We will suggest three possible answers. The first is an idea formulated by TABC graduate Isaac Shulman. He claims that Bil’am is mentioned in only Perek 31 as a reason for Bnei Yisrael killing Bil’am in battle. The Pasuk states, “VeEt Malchei Midyan Hargu Al Chaleleihem … Chameishet Malchei Midyan VeEit Bil’am Ben Be’or Hargu BeCharev” “They killed the five kings of Midyan, and Bilam son of Be’or they killed by the sword” (31:8). When reading this, one may wonder: why does Bnei Yisrael kill Bilam? All Bil’am did was give Bnei Yisrael a blessing! Therefore, the Torah writes later on in the Perek that Bil’am was the cause of Ba’al Peor and deserved to be killed by Bnei Yisrael.
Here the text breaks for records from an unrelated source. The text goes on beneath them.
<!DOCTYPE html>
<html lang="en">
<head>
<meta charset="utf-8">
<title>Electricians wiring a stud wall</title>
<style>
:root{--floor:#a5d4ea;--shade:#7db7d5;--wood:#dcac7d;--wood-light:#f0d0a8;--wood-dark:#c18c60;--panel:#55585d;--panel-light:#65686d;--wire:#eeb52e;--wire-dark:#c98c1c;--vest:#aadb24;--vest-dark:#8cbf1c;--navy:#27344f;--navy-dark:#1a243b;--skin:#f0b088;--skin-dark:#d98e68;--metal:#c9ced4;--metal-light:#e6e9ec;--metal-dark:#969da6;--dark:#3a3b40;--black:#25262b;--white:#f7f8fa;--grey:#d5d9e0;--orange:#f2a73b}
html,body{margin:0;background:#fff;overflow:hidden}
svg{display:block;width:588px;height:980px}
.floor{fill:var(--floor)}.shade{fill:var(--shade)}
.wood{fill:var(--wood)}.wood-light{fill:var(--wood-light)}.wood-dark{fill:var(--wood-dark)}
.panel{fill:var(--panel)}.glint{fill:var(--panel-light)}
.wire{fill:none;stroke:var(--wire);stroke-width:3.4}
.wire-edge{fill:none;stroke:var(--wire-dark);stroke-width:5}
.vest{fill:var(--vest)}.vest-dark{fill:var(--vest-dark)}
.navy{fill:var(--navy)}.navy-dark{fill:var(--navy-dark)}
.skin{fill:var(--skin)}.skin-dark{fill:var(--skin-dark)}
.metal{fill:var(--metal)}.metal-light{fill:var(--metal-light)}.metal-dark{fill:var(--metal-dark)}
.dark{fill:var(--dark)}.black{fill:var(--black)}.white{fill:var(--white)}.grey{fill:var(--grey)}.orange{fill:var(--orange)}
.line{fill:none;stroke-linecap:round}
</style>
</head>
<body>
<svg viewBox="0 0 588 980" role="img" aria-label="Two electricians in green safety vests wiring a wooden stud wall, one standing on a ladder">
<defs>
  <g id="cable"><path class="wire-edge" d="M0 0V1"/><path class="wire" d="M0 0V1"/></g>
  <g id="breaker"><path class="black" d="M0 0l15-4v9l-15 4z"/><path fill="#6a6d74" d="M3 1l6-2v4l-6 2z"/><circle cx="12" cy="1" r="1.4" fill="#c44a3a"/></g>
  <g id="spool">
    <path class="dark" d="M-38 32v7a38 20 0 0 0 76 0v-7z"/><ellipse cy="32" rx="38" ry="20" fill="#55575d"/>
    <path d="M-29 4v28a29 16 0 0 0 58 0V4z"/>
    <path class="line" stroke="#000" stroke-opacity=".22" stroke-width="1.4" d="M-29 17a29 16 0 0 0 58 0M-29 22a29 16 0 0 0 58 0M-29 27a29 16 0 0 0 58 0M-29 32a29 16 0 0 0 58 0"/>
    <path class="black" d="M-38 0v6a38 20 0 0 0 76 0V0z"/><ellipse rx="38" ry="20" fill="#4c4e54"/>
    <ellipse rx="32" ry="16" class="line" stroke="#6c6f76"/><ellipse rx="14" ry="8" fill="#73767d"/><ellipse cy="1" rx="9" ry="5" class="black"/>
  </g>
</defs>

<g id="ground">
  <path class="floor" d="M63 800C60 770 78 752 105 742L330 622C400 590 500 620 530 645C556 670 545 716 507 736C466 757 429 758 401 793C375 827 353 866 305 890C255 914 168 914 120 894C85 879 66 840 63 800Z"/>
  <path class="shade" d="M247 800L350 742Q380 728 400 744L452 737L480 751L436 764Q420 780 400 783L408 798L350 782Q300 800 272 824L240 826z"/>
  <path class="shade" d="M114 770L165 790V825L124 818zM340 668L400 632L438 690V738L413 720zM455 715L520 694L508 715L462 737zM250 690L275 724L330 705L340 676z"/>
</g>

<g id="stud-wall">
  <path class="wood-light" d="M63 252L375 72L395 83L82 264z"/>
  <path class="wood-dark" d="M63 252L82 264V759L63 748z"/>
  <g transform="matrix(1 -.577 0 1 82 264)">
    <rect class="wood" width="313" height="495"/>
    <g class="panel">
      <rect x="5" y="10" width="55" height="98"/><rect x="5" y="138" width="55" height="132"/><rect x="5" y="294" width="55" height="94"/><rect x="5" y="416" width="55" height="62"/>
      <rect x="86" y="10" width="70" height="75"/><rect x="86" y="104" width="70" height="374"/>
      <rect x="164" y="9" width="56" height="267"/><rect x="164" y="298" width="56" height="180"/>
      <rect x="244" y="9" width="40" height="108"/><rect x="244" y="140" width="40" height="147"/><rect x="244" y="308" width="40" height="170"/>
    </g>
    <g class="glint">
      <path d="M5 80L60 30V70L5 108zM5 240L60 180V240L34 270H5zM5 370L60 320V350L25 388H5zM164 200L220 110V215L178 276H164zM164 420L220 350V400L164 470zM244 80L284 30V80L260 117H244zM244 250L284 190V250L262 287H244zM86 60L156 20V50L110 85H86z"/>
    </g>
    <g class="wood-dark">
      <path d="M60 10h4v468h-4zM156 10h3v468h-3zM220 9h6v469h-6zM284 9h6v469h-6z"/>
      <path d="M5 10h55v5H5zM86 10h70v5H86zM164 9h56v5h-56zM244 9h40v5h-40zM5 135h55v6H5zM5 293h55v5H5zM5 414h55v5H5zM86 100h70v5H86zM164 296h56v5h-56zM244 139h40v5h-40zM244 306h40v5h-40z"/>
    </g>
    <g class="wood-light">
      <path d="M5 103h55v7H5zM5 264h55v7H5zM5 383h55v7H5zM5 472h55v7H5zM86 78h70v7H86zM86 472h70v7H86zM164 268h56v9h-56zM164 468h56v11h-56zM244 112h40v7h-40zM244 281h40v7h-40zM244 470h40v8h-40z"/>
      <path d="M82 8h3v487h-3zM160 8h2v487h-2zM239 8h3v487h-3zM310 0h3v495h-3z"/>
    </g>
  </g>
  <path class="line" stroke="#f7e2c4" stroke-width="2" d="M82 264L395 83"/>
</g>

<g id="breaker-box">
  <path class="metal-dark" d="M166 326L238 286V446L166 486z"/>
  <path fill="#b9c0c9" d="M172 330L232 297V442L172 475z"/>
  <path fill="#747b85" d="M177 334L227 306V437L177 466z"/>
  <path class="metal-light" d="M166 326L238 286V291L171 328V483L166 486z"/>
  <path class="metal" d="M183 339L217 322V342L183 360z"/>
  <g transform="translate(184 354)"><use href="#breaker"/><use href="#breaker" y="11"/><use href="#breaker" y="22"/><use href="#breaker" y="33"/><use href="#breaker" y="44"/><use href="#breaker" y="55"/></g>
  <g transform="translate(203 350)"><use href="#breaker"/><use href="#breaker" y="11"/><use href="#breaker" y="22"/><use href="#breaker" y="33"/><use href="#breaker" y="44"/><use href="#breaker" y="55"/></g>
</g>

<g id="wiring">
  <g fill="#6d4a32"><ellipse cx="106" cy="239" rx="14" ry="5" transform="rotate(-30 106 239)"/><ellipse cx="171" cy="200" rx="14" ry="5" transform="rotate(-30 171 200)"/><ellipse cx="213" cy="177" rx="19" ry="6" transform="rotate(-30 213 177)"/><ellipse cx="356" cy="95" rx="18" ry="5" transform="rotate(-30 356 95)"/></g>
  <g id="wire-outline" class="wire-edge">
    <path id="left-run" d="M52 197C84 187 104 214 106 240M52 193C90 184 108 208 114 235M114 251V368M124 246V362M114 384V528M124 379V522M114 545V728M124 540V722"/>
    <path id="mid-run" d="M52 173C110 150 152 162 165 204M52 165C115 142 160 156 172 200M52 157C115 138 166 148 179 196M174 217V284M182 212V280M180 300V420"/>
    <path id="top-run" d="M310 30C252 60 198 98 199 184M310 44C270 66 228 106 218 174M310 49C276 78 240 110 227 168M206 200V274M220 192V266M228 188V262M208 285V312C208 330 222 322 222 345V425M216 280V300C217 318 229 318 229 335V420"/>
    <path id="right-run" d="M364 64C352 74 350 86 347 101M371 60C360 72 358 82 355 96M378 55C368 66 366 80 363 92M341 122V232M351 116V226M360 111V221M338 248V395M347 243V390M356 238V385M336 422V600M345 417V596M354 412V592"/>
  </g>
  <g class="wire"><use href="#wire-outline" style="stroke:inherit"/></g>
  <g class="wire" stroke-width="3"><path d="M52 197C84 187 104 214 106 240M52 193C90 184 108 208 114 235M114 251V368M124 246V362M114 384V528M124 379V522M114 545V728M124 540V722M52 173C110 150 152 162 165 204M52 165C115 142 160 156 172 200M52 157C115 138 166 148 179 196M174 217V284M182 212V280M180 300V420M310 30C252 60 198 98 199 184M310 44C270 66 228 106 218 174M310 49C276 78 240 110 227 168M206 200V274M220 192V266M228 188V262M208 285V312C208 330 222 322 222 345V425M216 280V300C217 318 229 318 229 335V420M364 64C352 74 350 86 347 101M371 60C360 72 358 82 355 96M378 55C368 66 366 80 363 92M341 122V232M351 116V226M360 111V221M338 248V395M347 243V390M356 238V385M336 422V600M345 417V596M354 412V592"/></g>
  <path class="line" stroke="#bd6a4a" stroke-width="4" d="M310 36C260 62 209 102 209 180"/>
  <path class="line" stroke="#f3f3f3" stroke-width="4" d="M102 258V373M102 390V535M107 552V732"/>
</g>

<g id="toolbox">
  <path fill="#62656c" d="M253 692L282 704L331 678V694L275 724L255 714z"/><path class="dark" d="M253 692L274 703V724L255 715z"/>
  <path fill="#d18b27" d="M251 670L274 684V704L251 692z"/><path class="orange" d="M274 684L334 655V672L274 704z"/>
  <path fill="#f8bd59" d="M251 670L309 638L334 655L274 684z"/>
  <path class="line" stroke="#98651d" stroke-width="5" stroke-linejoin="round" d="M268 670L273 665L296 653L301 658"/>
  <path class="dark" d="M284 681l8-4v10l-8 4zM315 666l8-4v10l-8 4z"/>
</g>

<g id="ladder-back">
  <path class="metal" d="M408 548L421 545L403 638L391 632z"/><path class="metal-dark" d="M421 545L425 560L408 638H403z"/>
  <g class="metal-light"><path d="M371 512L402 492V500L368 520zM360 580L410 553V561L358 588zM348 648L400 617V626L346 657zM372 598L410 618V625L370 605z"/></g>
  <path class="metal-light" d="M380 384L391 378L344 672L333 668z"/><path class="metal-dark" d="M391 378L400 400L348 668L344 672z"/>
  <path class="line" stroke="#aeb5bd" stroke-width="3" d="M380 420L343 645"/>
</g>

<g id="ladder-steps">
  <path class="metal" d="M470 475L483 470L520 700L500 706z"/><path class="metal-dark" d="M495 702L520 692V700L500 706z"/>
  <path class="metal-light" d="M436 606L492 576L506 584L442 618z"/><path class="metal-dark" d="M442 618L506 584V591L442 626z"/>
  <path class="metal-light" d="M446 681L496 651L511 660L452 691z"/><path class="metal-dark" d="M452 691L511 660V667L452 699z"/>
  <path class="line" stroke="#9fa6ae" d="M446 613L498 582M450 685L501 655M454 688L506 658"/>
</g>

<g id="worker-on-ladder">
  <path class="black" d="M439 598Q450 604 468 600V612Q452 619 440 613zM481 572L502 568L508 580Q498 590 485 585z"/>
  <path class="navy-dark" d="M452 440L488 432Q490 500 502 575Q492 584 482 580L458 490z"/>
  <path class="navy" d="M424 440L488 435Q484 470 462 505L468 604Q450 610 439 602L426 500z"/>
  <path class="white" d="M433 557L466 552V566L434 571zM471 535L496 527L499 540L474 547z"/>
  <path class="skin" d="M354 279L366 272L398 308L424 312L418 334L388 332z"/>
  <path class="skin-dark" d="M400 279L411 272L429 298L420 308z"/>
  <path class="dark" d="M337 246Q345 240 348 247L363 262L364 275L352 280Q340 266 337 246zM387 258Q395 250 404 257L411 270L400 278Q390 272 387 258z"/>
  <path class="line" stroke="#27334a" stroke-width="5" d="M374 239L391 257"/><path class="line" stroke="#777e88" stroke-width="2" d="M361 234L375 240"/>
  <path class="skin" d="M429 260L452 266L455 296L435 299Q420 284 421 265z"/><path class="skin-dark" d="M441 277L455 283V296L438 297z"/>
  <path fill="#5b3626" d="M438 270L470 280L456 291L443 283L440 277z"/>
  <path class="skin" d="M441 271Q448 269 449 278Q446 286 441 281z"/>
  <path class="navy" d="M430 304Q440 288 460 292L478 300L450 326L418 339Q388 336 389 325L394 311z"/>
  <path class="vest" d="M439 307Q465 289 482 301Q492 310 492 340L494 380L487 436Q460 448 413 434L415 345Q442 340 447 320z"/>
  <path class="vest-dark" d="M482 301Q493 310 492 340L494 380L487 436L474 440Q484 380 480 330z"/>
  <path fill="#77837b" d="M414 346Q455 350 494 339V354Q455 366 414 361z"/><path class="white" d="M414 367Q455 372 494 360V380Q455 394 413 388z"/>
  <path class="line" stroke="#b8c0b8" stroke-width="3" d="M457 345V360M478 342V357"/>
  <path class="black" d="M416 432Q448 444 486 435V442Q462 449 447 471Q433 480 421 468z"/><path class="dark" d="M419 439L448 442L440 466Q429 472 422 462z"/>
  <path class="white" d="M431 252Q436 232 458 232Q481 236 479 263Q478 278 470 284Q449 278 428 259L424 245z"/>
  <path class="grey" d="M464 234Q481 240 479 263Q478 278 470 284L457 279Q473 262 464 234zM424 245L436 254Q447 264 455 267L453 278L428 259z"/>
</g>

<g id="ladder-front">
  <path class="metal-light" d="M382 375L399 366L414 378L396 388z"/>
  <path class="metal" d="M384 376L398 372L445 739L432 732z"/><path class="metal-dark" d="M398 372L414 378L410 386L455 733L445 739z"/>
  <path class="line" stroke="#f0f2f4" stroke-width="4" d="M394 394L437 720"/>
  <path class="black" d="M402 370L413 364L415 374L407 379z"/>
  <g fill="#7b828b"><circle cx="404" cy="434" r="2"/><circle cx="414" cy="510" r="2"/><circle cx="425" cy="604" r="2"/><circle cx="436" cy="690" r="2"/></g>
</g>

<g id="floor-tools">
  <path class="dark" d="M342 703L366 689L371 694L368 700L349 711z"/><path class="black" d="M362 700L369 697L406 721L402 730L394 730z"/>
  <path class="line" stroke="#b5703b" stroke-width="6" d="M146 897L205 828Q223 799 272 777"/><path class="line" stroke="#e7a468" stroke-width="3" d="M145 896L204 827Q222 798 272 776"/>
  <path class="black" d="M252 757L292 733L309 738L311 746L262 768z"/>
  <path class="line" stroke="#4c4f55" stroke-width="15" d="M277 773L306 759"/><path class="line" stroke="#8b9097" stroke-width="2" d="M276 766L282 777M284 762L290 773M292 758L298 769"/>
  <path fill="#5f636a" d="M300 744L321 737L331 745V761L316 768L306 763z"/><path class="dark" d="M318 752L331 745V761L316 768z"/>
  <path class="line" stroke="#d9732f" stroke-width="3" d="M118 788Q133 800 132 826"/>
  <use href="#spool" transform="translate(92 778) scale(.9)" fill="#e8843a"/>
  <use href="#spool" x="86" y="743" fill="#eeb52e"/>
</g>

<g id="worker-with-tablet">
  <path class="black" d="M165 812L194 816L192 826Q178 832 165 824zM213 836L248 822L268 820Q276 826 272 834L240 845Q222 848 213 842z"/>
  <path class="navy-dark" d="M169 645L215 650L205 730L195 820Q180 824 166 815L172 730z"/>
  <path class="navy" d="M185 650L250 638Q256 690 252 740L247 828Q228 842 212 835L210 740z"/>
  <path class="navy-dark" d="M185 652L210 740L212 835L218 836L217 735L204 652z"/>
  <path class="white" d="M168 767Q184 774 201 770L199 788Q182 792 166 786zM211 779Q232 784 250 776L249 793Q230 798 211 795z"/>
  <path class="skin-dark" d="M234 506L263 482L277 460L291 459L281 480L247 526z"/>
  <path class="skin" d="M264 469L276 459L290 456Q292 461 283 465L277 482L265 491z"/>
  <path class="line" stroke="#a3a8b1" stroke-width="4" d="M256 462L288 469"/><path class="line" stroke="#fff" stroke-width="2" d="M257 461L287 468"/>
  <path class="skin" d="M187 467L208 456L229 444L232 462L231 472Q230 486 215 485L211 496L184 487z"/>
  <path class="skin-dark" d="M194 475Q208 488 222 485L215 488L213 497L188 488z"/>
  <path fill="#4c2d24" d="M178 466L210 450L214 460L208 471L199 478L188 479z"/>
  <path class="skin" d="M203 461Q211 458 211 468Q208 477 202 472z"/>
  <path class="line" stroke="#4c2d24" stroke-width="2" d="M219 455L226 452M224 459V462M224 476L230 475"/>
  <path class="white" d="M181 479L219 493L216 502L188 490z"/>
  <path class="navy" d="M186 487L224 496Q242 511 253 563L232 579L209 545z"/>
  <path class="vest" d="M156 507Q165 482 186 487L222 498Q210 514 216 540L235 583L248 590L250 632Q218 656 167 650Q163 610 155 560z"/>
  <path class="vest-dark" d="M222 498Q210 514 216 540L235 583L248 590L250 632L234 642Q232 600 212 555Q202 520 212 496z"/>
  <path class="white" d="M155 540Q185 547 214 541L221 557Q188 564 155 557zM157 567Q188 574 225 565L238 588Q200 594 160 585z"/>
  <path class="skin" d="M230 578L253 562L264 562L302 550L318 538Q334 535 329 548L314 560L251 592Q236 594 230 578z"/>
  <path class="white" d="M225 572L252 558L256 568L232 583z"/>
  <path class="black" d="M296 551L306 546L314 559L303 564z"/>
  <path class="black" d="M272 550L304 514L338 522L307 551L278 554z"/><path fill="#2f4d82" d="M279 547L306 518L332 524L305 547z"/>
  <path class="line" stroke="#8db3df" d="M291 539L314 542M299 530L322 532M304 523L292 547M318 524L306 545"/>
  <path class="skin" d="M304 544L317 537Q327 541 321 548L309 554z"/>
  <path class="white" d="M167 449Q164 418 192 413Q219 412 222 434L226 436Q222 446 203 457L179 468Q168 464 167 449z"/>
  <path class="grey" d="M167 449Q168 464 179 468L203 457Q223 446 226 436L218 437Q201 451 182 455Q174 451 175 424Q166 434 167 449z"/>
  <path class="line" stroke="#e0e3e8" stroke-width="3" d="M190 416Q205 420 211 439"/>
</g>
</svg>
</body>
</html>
The second answer is based upon a Gemara in Bava Batra 14b-15a. This portion of the Gemara goes through the authors of the books of Tanach. It starts off by saying, “Moses wrote his book [the Torah], the passage of Bil’am, and Iyov”. This begs the question: isn’t the passage of Bil’am part of the Torah? Rashi explains that Parashat Balak was written separately because the portion deals with prophecies and parables which are not directly related to Moses and his Torah. Therefore, it is possible to say that the account of Bil’am is supposed to be a positive account of his actions while the same story in Parashat Matot is the negative perspective. This is why the Gemara states that Moshe wrote the story of Bil’am separate from the other books of the Torah; and, this is why there is no mention of Bil’am inciting of people of Moav to Ba’al Peor in Parashat Balak but there is in Parashat Matot.
A third answer is offered by Nechama Leibowitz. She says that the Torah doesn’t mentions Bil’am’s complicity in the matter of Pe’or during the account in Perek 25, or even near the Pasuk where the Torah says that Bnei Yisrael killed Bil’am in the battle; rather, it is mentioned later on in Perek 31, specifically in Pasuk 16, to teach us a special lesson. Although Bil’am instigated the Midyani daughters to strike at the purity of the Jewish family, meaning that he was the mastermind behind the plan, the moral responsibility ultimately rested on the Jews. “VaYachel HaAm LiZnot…” “And the nation began to commit harlotry” (25:1), the nation was responsible. Therefore, the narrative only records the sin of the Jews and their retribution in Perek 25. The Torah is teaching us that just because Bil’am instigated the sin does not mean that the Jews are exempt from performing the sin. Provocation does not free the transgressor of responsibility. Therefore, in Perek 25 there is no mention of Bil’am, stressing that no one is at fault for sinning in the matter of Pe’or except Bnei Yisrael . However, while this is true, the provoker is not free, himself, from responsibility, so Bil’am is slain by the Jews.